. . . . Because the capstone is not visible to the naked eye (at 555 feet up), the National Park Service created a replica some years back and placed it inside the monument, on the second floor from the top, as part of an elaborate display about the history of the capstone.  But what Pastor Todd and his tour group couldn’t see on the replica was the inscription “Laus Deo.”  They examined the three sides of the capstone replica (the fourth was pressed up against the wall), trying to read the small print .  They read the larger wall display, and there was nothing mentioned about it there, either.  Pastor Todd went  back to the replica and pressed his head against the wall to seed down the hidden side of the replica.  There it was, barely visible to the naked eye.  When he asked on of the National Park Service representatives why the replica was pushed up against the wall so tight that you couldn’t see the inscription, her response was interesting. She said simply, “This isn’t a conspiracy.”


. . . . He discovered two photos of the replica, one from 2000 and the other from 2007.  He noticed that not only was the replica away from the wall in 2000, so that all four sides could be seen, but that the display sign for the capstone said:




            The builders searched for an appropriate metal for the apex that would not

tarnish and would act as a lightning rod. They chose one of the rarest metals of time, aluminum.  The casting was inscribe with the phrase, Laus Deo, (Praise be to God).


In 2007, the small sign had been changed to eliminate the last sentence:

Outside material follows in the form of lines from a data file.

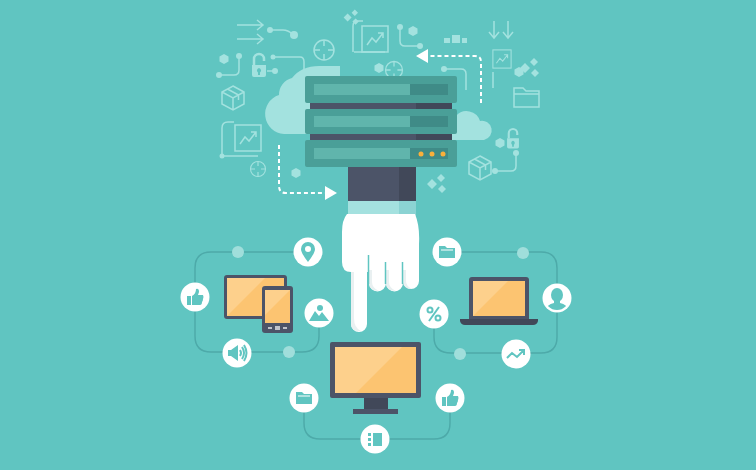
<!DOCTYPE html>
<html lang="en">
<head>
<meta charset="utf-8">
<title>Cloud server and connected devices</title>
<style>
:root {
  --sea: #60c5c1;
  --mist: #a3e2df;
  --wire: #4daaa9;
  --node: #a0dedb;
  --server: #4a9f98;
  --server-dark: #3f8b87;
  --slot: #60b5ac;
  --navy: #4c5468;
  --navy-dark: #414859;
  --cuff: #8bd3d3;
  --cuff-light: #a4e1df;
  --amber: #fcc471;
  --amber-light: #fdd08c;
  --lamp: #fbb03b;
  --white: #fff;
  --glove-shade: #e9f0f1;
}
html, body { margin: 0; overflow: hidden; }
body { width: 756px; height: 470px; background: var(--sea); }
svg { display: block; }
.doodles { fill: none; stroke: var(--mist); stroke-width: 1.5; }
.doodles .solid, .solid { fill: var(--mist); stroke: none; }
.flow { fill: none; stroke: var(--white); stroke-width: 2; stroke-dasharray: 4 3; }
.white { fill: var(--white); }
.wires { fill: none; stroke: var(--wire); stroke-width: 1.5; }
.nodes { fill: var(--node); }
.server { fill: var(--server); }
.server-dark { fill: var(--server-dark); }
.slot { fill: var(--slot); }
.navy { fill: var(--navy); }
.navy-dark { fill: var(--navy-dark); }
.amber { fill: var(--amber); }
.amber-light { fill: var(--amber-light); }
.lamp { fill: var(--lamp); }
.icon { fill: var(--sea); }
.icon-line { fill: none; stroke: var(--sea); stroke-width: 2; }
</style>
</head>
<body>
<svg width="756" height="470" viewBox="0 0 756 470" role="img" aria-label="A gloved hand reaching from a cloud server points at a monitor, with tablet, phone and laptop linked around it">
  <defs>
    <g id="cube">
      <path d="M0-12 11-6V6L0 12-11 6V-6ZM-11-6 0 0 11-6M0 0V12M-5.500-9 5.500-3V2"/>
    </g>
    <g id="target">
      <circle r="10"/>
      <path d="M0-10V-4M0 10V4M-10 0H-4M10 0H4"/>
    </g>
    <g id="chart">
      <rect x="-13" y="-13" width="26" height="26"/>
      <path d="M-8 6-3-1 1 3 8-6M3-6H8V-1"/>
    </g>
    <g id="diamonds" class="solid">
      <path d="M-5-5 0 0-5 5-10 0ZM4-10 8-6 4-2 0-6ZM5 1 9 5 5 9 1 5Z"/>
    </g>
    <path id="hex" class="solid" d="M0-5 4.500-2.500V2.500L0 5-4.500 2.500V-2.500Z"/>
    <g id="lock">
      <path d="M-5-2V-8A5 5 0 0 1 5-8V-6" stroke-width="2.500"/>
      <path class="solid" fill-rule="evenodd" d="M-7-2H7V8Q7 10 5 10H-5Q-7 10-7 8ZM0 1A2.500 2.500 0 0 0-1 5.500V8H1V5.500A2.500 2.500 0 0 0 0 1Z"/>
    </g>
    <g id="folder">
      <path class="icon" d="M-8-6H-2L0-4H8V6H-8Z"/>
      <path d="M-6-2H6" stroke="#fff" stroke-width="1"/>
    </g>
    <g id="thumb">
      <path class="icon" d="M-8-1H-4V8H-8ZM-3-1Q1-3 1-8 4-9 4-5L3-2H8Q9 0 8 2 8 4 7 5 7 8 5 8H-3Z"/>
    </g>
    <circle id="badge" class="white" r="14.500"/>
    <clipPath id="portrait"><circle r="12"/></clipPath>
  </defs>

  <rect width="756" height="470" fill="var(--sea)"/>

  <g class="doodles" id="background-icons">
    <path d="M237 25H262M257 20 263 25 257 30M237 39H262M257 34 263 39 257 44"/>
    <path d="M494 21V37M489 32 494 38 499 32M508 21V37M503 32 508 38 513 32"/>
    <use href="#cube" x="233" y="98"/>
    <use href="#cube" x="480" y="168"/>
    <use href="#target" x="324" y="50"/>
    <use href="#target" transform="translate(258 169) scale(.75)"/>
    <use href="#target" transform="translate(394 70) scale(.85)"/>
    <use href="#chart" x="375" y="39"/>
    <use href="#chart" x="248" y="138"/>
    <g transform="translate(502 59) scale(.7)"><use href="#chart"/></g>
    <path d="M514 107V88H523L526 91H539V107ZM514 94H539"/>
    <use href="#lock" x="259" y="67"/>
    <use href="#lock" transform="translate(513 140) scale(.85)"/>
    <path d="M218 75H234Q239 75 239 70V56M267 71H275M274 57H300Q304 57 304 62V71"/>
    <path d="M353 52V26Q353 21 358 21H363M354 52H385M400 27V41Q400 46 405 46H419"/>
    <path d="M270 30H283Q288 30 292 34M222 154V128Q222 122 228 122H234M222 156H258"/>
    <path d="M444 69H461Q466 69 466 74V90M493 72V88M494 171H511Q516 171 516 166V153"/>
    <g class="solid">
      <circle cx="270" cy="30" r="3"/><circle cx="294" cy="35" r="4"/>
      <circle cx="219" cy="75" r="3"/><circle cx="239" cy="56" r="3"/>
      <circle cx="275" cy="71" r="3"/><circle cx="273" cy="57" r="2.500"/>
      <circle cx="400" cy="27" r="3"/><circle cx="420" cy="46" r="3"/>
      <circle cx="444" cy="69" r="3"/><circle cx="495" cy="171" r="3"/>
      <circle cx="516" cy="153" r="3"/><circle cx="222" cy="156" r="2.500"/>
      <path d="M444 38H450V43H444ZM452 35H460V43H452ZM462 38H467V43H462Z"/>
    </g>
    <use href="#diamonds" x="352" y="17" transform="translate(70 4) scale(.8)"/>
    <use href="#diamonds" x="530" y="68"/>
    <use href="#diamonds" x="437" y="184"/>
    <use href="#hex" x="224" y="59"/>
    <use href="#hex" x="413" y="31"/>
    <use href="#hex" x="379" y="68"/>
    <use href="#hex" x="519" y="72"/>
    <use href="#hex" x="296" y="173"/>
    <use href="#hex" x="500" y="143"/>
  </g>

  <g id="cloud" class="solid">
    <path d="M284 134A20 20 0 0 1 279 95 17 17 0 0 1 292 78Q302 65 322 66H340V134Z"/>
    <path d="M440 140V116H456A14 14 0 0 1 480 121 9.500 9.500 0 0 1 484 140Z"/>
  </g>

  <g id="data-flow">
    <path class="flow" d="M481 103V62Q481 56 475 56H427"/>
    <path class="white" d="M416 56 428 49V63Z"/>
    <path class="flow" d="M279 145V186Q279 193 286 193H325"/>
    <path class="white" d="M337 193 325 186V200Z"/>
  </g>

  <g id="server">
    <rect class="navy" x="310" y="100" width="142" height="44"/>
    <path class="navy-dark" d="M416 100H452V144H416Z"/>
    <g id="server-units">
      <rect class="server" x="305" y="76" width="152" height="27" rx="2"/>
      <rect class="server" x="305" y="109" width="152" height="25" rx="2"/>
      <rect class="server" x="305" y="140" width="152" height="27" rx="2"/>
      <path class="server-dark" d="M314 84H448V95H314ZM314 116H448V127H314ZM314 148H448V159H314Z"/>
      <path class="slot" d="M314 84H410V95H314ZM314 116H410V127H314ZM314 148H410V159H314Z"/>
    </g>
    <circle class="lamp" cx="421" cy="154" r="2.500"/>
    <circle class="lamp" cx="432" cy="154" r="2.500"/>
    <circle class="lamp" cx="443" cy="154" r="2.500"/>
  </g>

  <g id="pointing-hand">
    <rect class="navy" x="348" y="167" width="68" height="35"/>
    <path class="navy-dark" d="M399 167H416V202H399Z"/>
    <rect x="348" y="201" width="68" height="15" fill="var(--cuff-light)"/>
    <rect x="399" y="201" width="17" height="15" fill="var(--cuff)"/>
    <path class="white" d="M347 214H415Q420 226 419 244V281A8 8 0 0 1 403 281V283A8.500 8.500 0 0 1 386 283 8.500 8.500 0 0 1 369 283V272H367V324A8 8 0 0 1 351 324V272Q342 272 342 262V232Q342 220 347 214Z"/>
    <path d="M351 272H354V318Q354 328 361 331 351 332 351 324ZM369 270H372V282Q372 288 379 291 369 291 369 283ZM386 270H389V282Q389 288 396 291 386 291 386 283ZM403 270H406V281Q406 286 412 289 403 289 403 281Z" fill="var(--glove-shade)"/>
    <path d="M368.500 255V284M385.500 262V284M402.500 262V284" fill="none" stroke="var(--sea)" stroke-width="1.500"/>
  </g>

  <g id="connections">
    <g class="wires">
      <path d="M308 252H211Q195 252 195 268V336Q195 352 211 352H302Q319 352 319 336V313"/>
      <path d="M447 252H541Q557 252 557 268V337Q557 353 541 353H451Q434 353 434 337V313"/>
      <path d="M304 398V423Q304 439 320 439H434Q450 439 450 423V398"/>
    </g>
    <g class="nodes">
      <circle cx="238" cy="252" r="6"/>
      <circle cx="289" cy="352" r="6"/>
      <circle cx="523" cy="253" r="6"/>
      <circle cx="460" cy="354" r="6"/>
    </g>
  </g>

  <g id="tablet-and-phone">
    <rect class="navy" x="224" y="275" width="63" height="44" rx="3"/>
    <rect class="amber" x="227" y="278" width="57" height="38"/>
    <path class="amber-light" d="M227 278H265L227 316Z"/>
    <rect class="navy" x="262" y="286" width="31" height="47" rx="3"/>
    <rect class="amber" x="265" y="290" width="25" height="33"/>
    <path class="amber-light" d="M265 290H290L265 315Z"/>
    <path class="white" d="M268 327H272V329H268ZM275 326H280V330H275ZM283 327H287V329H283Z" opacity=".65"/>
  </g>

  <g id="laptop">
    <path class="navy" d="M472 277H526Q529 277 529 280V320H469V280Q469 277 472 277Z"/>
    <rect class="amber" x="473" y="281" width="52" height="35"/>
    <path class="amber-light" d="M473 281H508L473 316Z"/>
    <path class="navy-dark" d="M460 319H538V321Q537 325 533 325H465Q461 325 460 321Z"/>
  </g>

  <g id="monitor">
    <rect class="navy" x="330" y="342" width="91" height="56" rx="2"/>
    <rect class="amber" x="335" y="347" width="81" height="46"/>
    <path class="amber-light" d="M335 347H402L356 393H335Z"/>
    <path class="navy-dark" d="M364 398H388V409H364Z"/>
    <path class="navy" d="M353 409H398V414H353Z"/>
  </g>

  <g id="badges">
    <g transform="translate(308 252)">
      <use href="#badge"/>
      <path class="icon" fill-rule="evenodd" d="M0 10Q-7 1-7-3A7 7 0 0 1 7-3Q7 1 0 10ZM0-6A3 3 0 0 0 0 0 3 3 0 0 0 0-6Z"/>
    </g>
    <g transform="translate(195 297)"><use href="#badge"/><use href="#thumb"/></g>
    <g transform="translate(319 313)">
      <use href="#badge"/>
      <path class="icon" d="M-10 8-4-2 0 3 3-1 10 8Z"/>
      <circle class="icon" cx="1" cy="-5" r="3"/>
    </g>
    <g transform="translate(237 353)">
      <use href="#badge"/>
      <path class="icon" d="M-9-3H-6L1-8V8L-6 3H-9Z"/>
      <path class="icon-line" stroke-width="1.500" d="M3-3Q5 0 3 3M5-6Q9 0 5 6M7-8Q12 0 7 8"/>
    </g>
    <g transform="translate(447 252)"><use href="#badge"/><use href="#folder"/></g>
    <g transform="translate(434 314)">
      <use href="#badge"/>
      <path class="icon-line" d="M5-7-5 7"/>
      <circle class="icon-line" cx="-4" cy="-4" r="2.500"/>
      <circle class="icon-line" cx="4" cy="4" r="2.500"/>
    </g>
    <g transform="translate(557 298)">
      <use href="#badge"/>
      <g clip-path="url(#portrait)">
        <ellipse class="icon" cy="-3" rx="6" ry="7"/>
        <path class="icon" d="M-3 2H3V5Q11 7 12 13H-12Q-11 7-3 5Z"/>
      </g>
    </g>
    <g transform="translate(516 354)">
      <use href="#badge"/>
      <path class="icon-line" d="M-9 4-4-1 1 3 8-4M3-4H8V1"/>
    </g>
    <g transform="translate(304 398)"><use href="#badge"/><use href="#folder"/></g>
    <g transform="translate(450 398)"><use href="#badge"/><use href="#thumb"/></g>
    <g transform="translate(375 439)">
      <use href="#badge"/>
      <path class="icon" d="M-7-6H-4V-3H-7ZM-7-1H-4V2H-7ZM-7 4H-4V7H-7ZM-2-6H7V7H-2Z"/>
    </g>
  </g>
</svg>
</body>
</html>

            The builders searched for appropriate metal for the cap that would not

            tarnish and would act as a lightning rod.  The chose one of the rarest

           metals of time- aluminum.


. . . . Pastor Todd mounted another campaign to get the truth out: with letters, articles, and interviews, which let to the National Park Service correcting the display.  Just five days after World Net Daily broke the news online, the National Park Service had received hundreds of thousands of emails about this monumental omission.  At the same time Fox News had a live broadcast at the Washington Monument, during which time their reporter discovered the display sign for the capstone replica had already been mysteriously replaced-complete with the explanations of Laus Deo!